Welcome to week gazillion of quarantine. My kids saw the inside of a car for the first time in three weeks (so that they could wave out the window to their friend’s for their birthday), I had pasta for roughly the hundredth time because I’ve run out of ideas, and I’ve settled into the very unhealthy sleep cycle that never begins earlier than 2am. I’ve scrolled through old pictures of my friends and family so often that my heart physically hurts. And there have been countless moments where I find myself welling with tears because, well, this whole social distancing thing? It is HARD.
*Big disclaimer: I know that it could be a lot harder. I am forever grateful that my loved ones are all healthy and that I have the privilege of social distancing during a time when so many in our country do not. I am deeply aware of the inequities that this pandemic has laid bare and am doing what I can to help those in need. Stay tuned for more information on how Smudge is helping during this time, including sending some sparkle to those working on the front lines.*
If you are like me, you may be feeling a little untethered from yourself, others, and the universe around you. If you are searching for ways to feel more grounded during this time, here are a few tools that have helped:
To feel more connected, get even more disconnected: Sounds counterintuitive, I realize. Trust me. On a day when I was feeling particularly crummy, I put on my headphones, cued a favorite playlist, and walked in the woods behind my house entirely alone. Turned off all notifications, didn’t read the news, didn’t even see another person. And in that hour, I noticed the beauty of the trees, the wind on my face, and the strength of my legs climbing the hills. I took deep breaths and gave thanks for that gift. And at the end of that break, I felt refreshed and ready to tackle what’s ahead. For those unable to go for a walk alone, you can do the same thing by escaping into a dark room, a hot bath or shower (I highly recommend locking the door for the parents among you!), or take an online meditation class with our friends at Chorus Meditation. The key is to take a break from the distractions so that you can give your mind and self the chance to reset the connections with what makes you feel like yourself.
Saying no can be a big yes: In the wake of nearly all in-person interaction, the virtual happy hour (or workout or book club or dinner party) has really come to life. All over social media are the now-familiar boxes of faces cheering the screen, doing squats in unison, and doing their best to recreate the social outlet and community we naturally crave. I get it -- and most of the time, I love it. But just as is the case IRL, all these digital mass gatherings can be overwhelming and energy-sucking. Also, at least for me, a natural extrovert, the high of seeing everybody on Zoom often comes with the low of missing all my people even more the next day. I’ve started noticing that my heart and soul feels more full with a 1:1 call with a best friend or writing a letter to my dad. Remind yourself that it’s okay to say no to an invite. Everybody understands -- promise.
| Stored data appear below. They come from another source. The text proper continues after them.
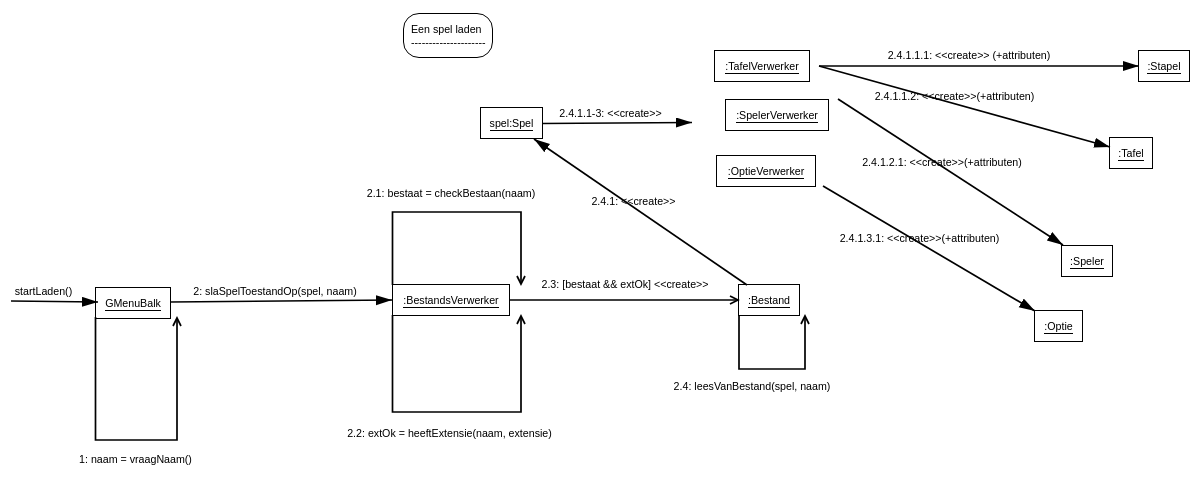
<!DOCTYPE html>
<html lang="nl">
<head>
<meta charset="utf-8">
<title>Een spel laden</title>
<style>
:root { --ink: #000; --paper: #fff; }
* { box-sizing: border-box; }
html, body { margin: 0; }
body { background: var(--paper); }
.diagram {
  position: relative; width: 1200px; height: 479px; overflow: hidden;
  background: var(--paper); color: var(--ink);
  font: 10.67px/13px "Liberation Sans", Arial, sans-serif; white-space: nowrap;
}
.connectors { position: absolute; inset: 0; }
.line { fill: none; stroke: var(--ink); stroke-width: 1.7; }
.solid { marker-end: url(#solid-head); }
.open { marker-end: url(#open-head); }
.title {
  position: absolute; left: 403px; top: 13px; width: 90px; height: 45px; margin: 0;
  padding: 9px 0 0 7px; border: 1.7px solid var(--ink); border-radius: 16px;
  font: inherit;
}
.title span { display: block; }
.object {
  position: absolute; left: var(--x); top: var(--y); width: var(--w); height: 32px;
  display: flex; align-items: center; justify-content: center; padding-top: 2px;
  border: 1.7px solid var(--ink); background: var(--paper);
}
.object span { border-bottom: 1px solid var(--ink); }
.message {
  position: absolute; left: var(--x); top: var(--y);
  transform: translate(-50%, -50%);
}
</style>
</head>
<body>
<main class="diagram">
  <h1 class="title"><span>Een spel laden</span><span aria-hidden="true">---------------------</span></h1>

  <div class="object" style="--x:95px;--y:287px;--w:76px"><span>GMenuBalk</span></div>
  <div class="object" style="--x:392px;--y:284px;--w:118px"><span>:BestandsVerwerker</span></div>
  <div class="object" style="--x:738px;--y:284px;--w:62px"><span>:Bestand</span></div>
  <div class="object" style="--x:480px;--y:107px;--w:63px"><span>spel:Spel</span></div>
  <div class="object" style="--x:714px;--y:50px;--w:96px"><span>:TafelVerwerker</span></div>
  <div class="object" style="--x:725px;--y:99px;--w:104px"><span>:SpelerVerwerker</span></div>
  <div class="object" style="--x:716px;--y:155px;--w:100px"><span>:OptieVerwerker</span></div>
  <div class="object" style="--x:1138px;--y:50px;--w:52px"><span>:Stapel</span></div>
  <div class="object" style="--x:1109px;--y:137px;--w:44px"><span>:Tafel</span></div>
  <div class="object" style="--x:1061px;--y:245px;--w:52px"><span>:Speler</span></div>
  <div class="object" style="--x:1034px;--y:310px;--w:49px"><span>:Optie</span></div>

  <svg class="connectors" width="1200" height="479" viewBox="0 0 1200 479" aria-hidden="true">
    <defs>
      <marker id="solid-head" markerUnits="userSpaceOnUse" markerWidth="17" markerHeight="12" refX="16" refY="5" orient="auto">
        <path d="M0 0 16 5 0 10Z"/>
      </marker>
      <marker id="open-head" markerUnits="userSpaceOnUse" markerWidth="13" markerHeight="12" refX="10" refY="6" orient="auto">
        <path class="line" d="M2 2 10 6 2 10"/>
      </marker>
    </defs>
    <g class="line">
      <g class="solid-arrows">
        <line class="solid" x1="11" y1="301" x2="98" y2="302"/>
        <line class="solid" x1="170" y1="302" x2="392" y2="300"/>
        <line class="solid" x1="542" y1="123.5" x2="692" y2="122.5"/>
        <line class="solid" x1="747" y1="285" x2="534" y2="139"/>
        <line class="solid" x1="819" y1="66" x2="1139" y2="66"/>
        <line class="solid" x1="819" y1="66" x2="1110" y2="147"/>
        <line class="solid" x1="838" y1="99" x2="1063" y2="245"/>
        <line class="solid" x1="823" y1="186" x2="1035" y2="311"/>
      </g>
      <g class="open-arrows">
        <line class="open" x1="509" y1="300" x2="738" y2="300"/>
        <polyline class="open" points="95.5,317 95.5,440 177,440 177,318"/>
        <polyline class="open" points="392.5,285 392.5,212 521,212 521,284"/>
        <polyline class="open" points="392.5,315 392.5,412 521,412 521,316"/>
        <polyline class="open" points="739,315 739,369 805,369 805,316"/>
      </g>
    </g>
  </svg>

  <div class="message" style="--x:43.5px;--y:291px">startLaden()</div>
  <div class="message" style="--x:135.5px;--y:459px">1: naam = vraagNaam()</div>
  <div class="message" style="--x:275px;--y:291px">2: slaSpelToestandOp(spel, naam)</div>
  <div class="message" style="--x:451px;--y:193px">2.1: bestaat = checkBestaan(naam)</div>
  <div class="message" style="--x:449.5px;--y:433px">2.2: extOk = heeftExtensie(naam, extensie)</div>
  <div class="message" style="--x:625px;--y:284px">2.3: [bestaat &amp;&amp; extOk] &lt;&lt;create&gt;&gt;</div>
  <div class="message" style="--x:752px;--y:386px">2.4: leesVanBestand(spel, naam)</div>
  <div class="message" style="--x:633.5px;--y:201px">2.4.1: &lt;&lt;create&gt;&gt;</div>
  <div class="message" style="--x:610.5px;--y:113px">2.4.1.1-3: &lt;&lt;create&gt;&gt;</div>
  <div class="message" style="--x:969px;--y:55px">2.4.1.1.1: &lt;&lt;create&gt;&gt; (+attributen)</div>
  <div class="message" style="--x:954.5px;--y:96px">2.4.1.1.2: &lt;&lt;create&gt;&gt;(+attributen)</div>
  <div class="message" style="--x:942px;--y:162px">2.4.1.2.1: &lt;&lt;create&gt;&gt;(+attributen)</div>
  <div class="message" style="--x:919.5px;--y:238px">2.4.1.3.1: &lt;&lt;create&gt;&gt;(+attributen)</div>
</main>
</body>
</html>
Embrace your pet rocks: Team Smudge is obviously a big fan of the healing power of crystals, so I’d be remiss to not mention the ones that can have a calming, grounding effect. Smokey Quartz, Red Jasper, Aquamarine, Hematite, Black Tourmaline, and Amethyst are all great stones to surround yourself with these days. Luigi loves to carry them with him on walks, my children love to sleep with tumbled versions under their pillows, and I like to place them around my computer while I work and openly talk to them (this is a safe space to admit that, right?). Paired with a morning exercise of writing or saying an intention for the day or an energy cleansing of the space around you, these crystals can be powerful aids in leveling out the roller coaster of emotions you may be feeling.
Build a Gratitude Wall: One of my dearest friends, Robin, has the most amazing party trick: the post-it game. She brings a stack of post-it’s to a gathering and throughout the night, we write compliments and messages of love to each other and hang them on the wall to read out loud later. Very few activities have the effect of making my heart burst more. Here’s how I’m modifying her post-it party for quarantine to feel more grounded: keep the stack in a bowl in a central place in your house, like the kitchen counter, along with some markers. Throughout the day, whenever you walk by, write something that you are thankful for and put it on the fridge or a window -- make everybody you live with do it. It can be big (“Doctors and nurses -- you are killing it”) and it can be small (“these jelly beans are life-changing”). Stick it and say thanks, and watch your gratitude and grounding grow. P.S. What a keepsake to reflect on when all of this is over!
Sending healing and loving energy to all of you!